2,4-D is one of the most widely used herbicides and is applied to agricultural crops, grasslands used for cattle grazing, and along roadsides and railways. It is also in home and garden herbicides.
How am I exposed?
- Breathing in air contaminated with the chemical
- Direct contact with 2,4-D during manufacturing or application
- Direct contact with contaminated plants and certain crops that are sprayed like wheat, rice, and corn.
- Drinking water or eating food contaminated with 2,4-D.
Why should I be concerned?
The World Health Organization (WHO) has classified 2,4-D as a moderately hazardous pesticide and the International Agency for Research on Cancer (IARC) has termed it a possible human carcinogen.
Exposure to high levels of 2,4-D can damage the nervous system in humans, and in some instances, can cause death. Long-term exposure to high levels of 2,4-D can cause damage to the nervous system, kidneys, liver, and blood in humans.
Human exposure to lower levels of 2,4-D can cause severe eye and skin irritation and gastrointestinal problems, including nausea, vomiting, and diarrhea.
Some studies have linked 2,4-D with an increased risk of birth defects and non-Hodgkin’s lymphoma.
Crop workers and pesticide applicators, particularly those who are pregnant, are at greatest risk.
What can government and business do?

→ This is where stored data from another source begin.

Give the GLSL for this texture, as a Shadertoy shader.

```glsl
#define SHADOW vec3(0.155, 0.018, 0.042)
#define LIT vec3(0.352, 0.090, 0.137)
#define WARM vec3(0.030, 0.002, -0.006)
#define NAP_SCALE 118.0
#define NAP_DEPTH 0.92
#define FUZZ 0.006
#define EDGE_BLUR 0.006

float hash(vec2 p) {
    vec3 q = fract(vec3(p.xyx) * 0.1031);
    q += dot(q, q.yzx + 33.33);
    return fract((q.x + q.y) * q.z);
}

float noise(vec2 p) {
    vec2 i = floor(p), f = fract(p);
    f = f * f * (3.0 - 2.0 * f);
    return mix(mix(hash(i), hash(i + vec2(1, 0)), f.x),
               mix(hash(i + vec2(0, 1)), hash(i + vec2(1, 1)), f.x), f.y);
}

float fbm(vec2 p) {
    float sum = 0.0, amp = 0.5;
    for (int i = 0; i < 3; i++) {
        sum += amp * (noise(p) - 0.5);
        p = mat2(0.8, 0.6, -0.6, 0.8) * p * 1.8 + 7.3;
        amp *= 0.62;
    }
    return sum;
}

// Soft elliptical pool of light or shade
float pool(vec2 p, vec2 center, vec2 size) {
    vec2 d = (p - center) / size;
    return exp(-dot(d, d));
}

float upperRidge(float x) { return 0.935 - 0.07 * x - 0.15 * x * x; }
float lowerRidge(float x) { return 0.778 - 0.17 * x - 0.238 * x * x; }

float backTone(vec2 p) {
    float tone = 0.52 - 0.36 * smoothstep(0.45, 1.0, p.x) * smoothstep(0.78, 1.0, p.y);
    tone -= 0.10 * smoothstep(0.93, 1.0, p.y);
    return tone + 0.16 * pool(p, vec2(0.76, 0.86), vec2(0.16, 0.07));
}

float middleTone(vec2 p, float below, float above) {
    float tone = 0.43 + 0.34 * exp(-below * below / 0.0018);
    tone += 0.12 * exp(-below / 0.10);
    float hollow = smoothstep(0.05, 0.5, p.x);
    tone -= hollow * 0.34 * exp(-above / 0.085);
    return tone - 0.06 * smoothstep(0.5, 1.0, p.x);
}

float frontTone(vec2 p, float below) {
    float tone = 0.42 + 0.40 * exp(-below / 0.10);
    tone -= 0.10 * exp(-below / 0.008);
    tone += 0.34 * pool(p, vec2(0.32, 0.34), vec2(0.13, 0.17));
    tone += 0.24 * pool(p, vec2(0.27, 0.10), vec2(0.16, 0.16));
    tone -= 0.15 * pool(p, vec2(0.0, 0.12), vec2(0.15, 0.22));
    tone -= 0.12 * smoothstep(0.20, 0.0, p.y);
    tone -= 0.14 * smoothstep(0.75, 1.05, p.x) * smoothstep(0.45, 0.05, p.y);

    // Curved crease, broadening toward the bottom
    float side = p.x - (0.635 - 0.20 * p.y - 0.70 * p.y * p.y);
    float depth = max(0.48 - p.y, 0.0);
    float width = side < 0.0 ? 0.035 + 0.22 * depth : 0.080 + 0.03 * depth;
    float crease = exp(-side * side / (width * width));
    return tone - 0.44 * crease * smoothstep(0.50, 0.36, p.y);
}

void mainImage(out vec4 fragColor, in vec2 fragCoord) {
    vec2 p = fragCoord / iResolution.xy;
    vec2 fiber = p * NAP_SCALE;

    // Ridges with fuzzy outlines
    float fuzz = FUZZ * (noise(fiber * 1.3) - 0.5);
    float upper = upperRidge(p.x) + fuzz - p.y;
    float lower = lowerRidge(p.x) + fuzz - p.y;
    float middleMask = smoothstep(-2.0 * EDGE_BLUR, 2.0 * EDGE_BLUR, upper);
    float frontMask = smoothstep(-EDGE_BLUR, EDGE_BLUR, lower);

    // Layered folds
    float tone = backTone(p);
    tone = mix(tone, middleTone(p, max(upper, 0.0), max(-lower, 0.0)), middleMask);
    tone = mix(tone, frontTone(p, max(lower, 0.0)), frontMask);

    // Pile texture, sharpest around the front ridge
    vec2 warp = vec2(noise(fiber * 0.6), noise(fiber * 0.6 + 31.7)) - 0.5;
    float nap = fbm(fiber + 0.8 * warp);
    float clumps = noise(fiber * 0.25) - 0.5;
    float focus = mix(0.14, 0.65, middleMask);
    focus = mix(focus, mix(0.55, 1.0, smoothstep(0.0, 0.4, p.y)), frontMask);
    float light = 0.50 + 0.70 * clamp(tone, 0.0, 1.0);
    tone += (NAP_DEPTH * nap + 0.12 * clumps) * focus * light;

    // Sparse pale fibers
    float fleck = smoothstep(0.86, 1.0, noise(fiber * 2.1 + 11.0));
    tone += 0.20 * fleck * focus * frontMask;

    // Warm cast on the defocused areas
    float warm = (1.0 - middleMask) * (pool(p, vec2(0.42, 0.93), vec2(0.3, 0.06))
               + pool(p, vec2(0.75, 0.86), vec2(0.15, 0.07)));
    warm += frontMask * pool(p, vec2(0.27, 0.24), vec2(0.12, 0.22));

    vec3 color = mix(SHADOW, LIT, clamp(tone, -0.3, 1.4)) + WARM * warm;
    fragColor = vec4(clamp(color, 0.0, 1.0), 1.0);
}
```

- EPA should take action to phase out 2,4-D and other pesticides that can cause cancer, hormone disruption, reproductive problems, and learning disabilities.
- State legislatures can eliminate their own use of toxic pesticides on public property, and educate residents about using safer pest management methods in the home and garden.
- Businesses can use integrated pest management (IPM) and organic farming, gardening and residential pest control. IPM relies on using multiple non-chemical and chemical means to prevent and eliminate weeds.
How can I reduce my exposure?
- Buy USDA certified organic produce. If you are on a limited budget, look for organic choices for the produce that you eat the most of. Check out the Environmental Working Group’s Shopper’s Guide to Pesticides in Produce.
- If organic isn’t an option, make sure to thoroughly wash your fruits and vegetables before eating.
- Learn more about your water. Your local water supplier can give you a list of the chemicals they test for in your water, as well as how your water is treated. The Massachusetts Department of Environmental Protection is also a source for information.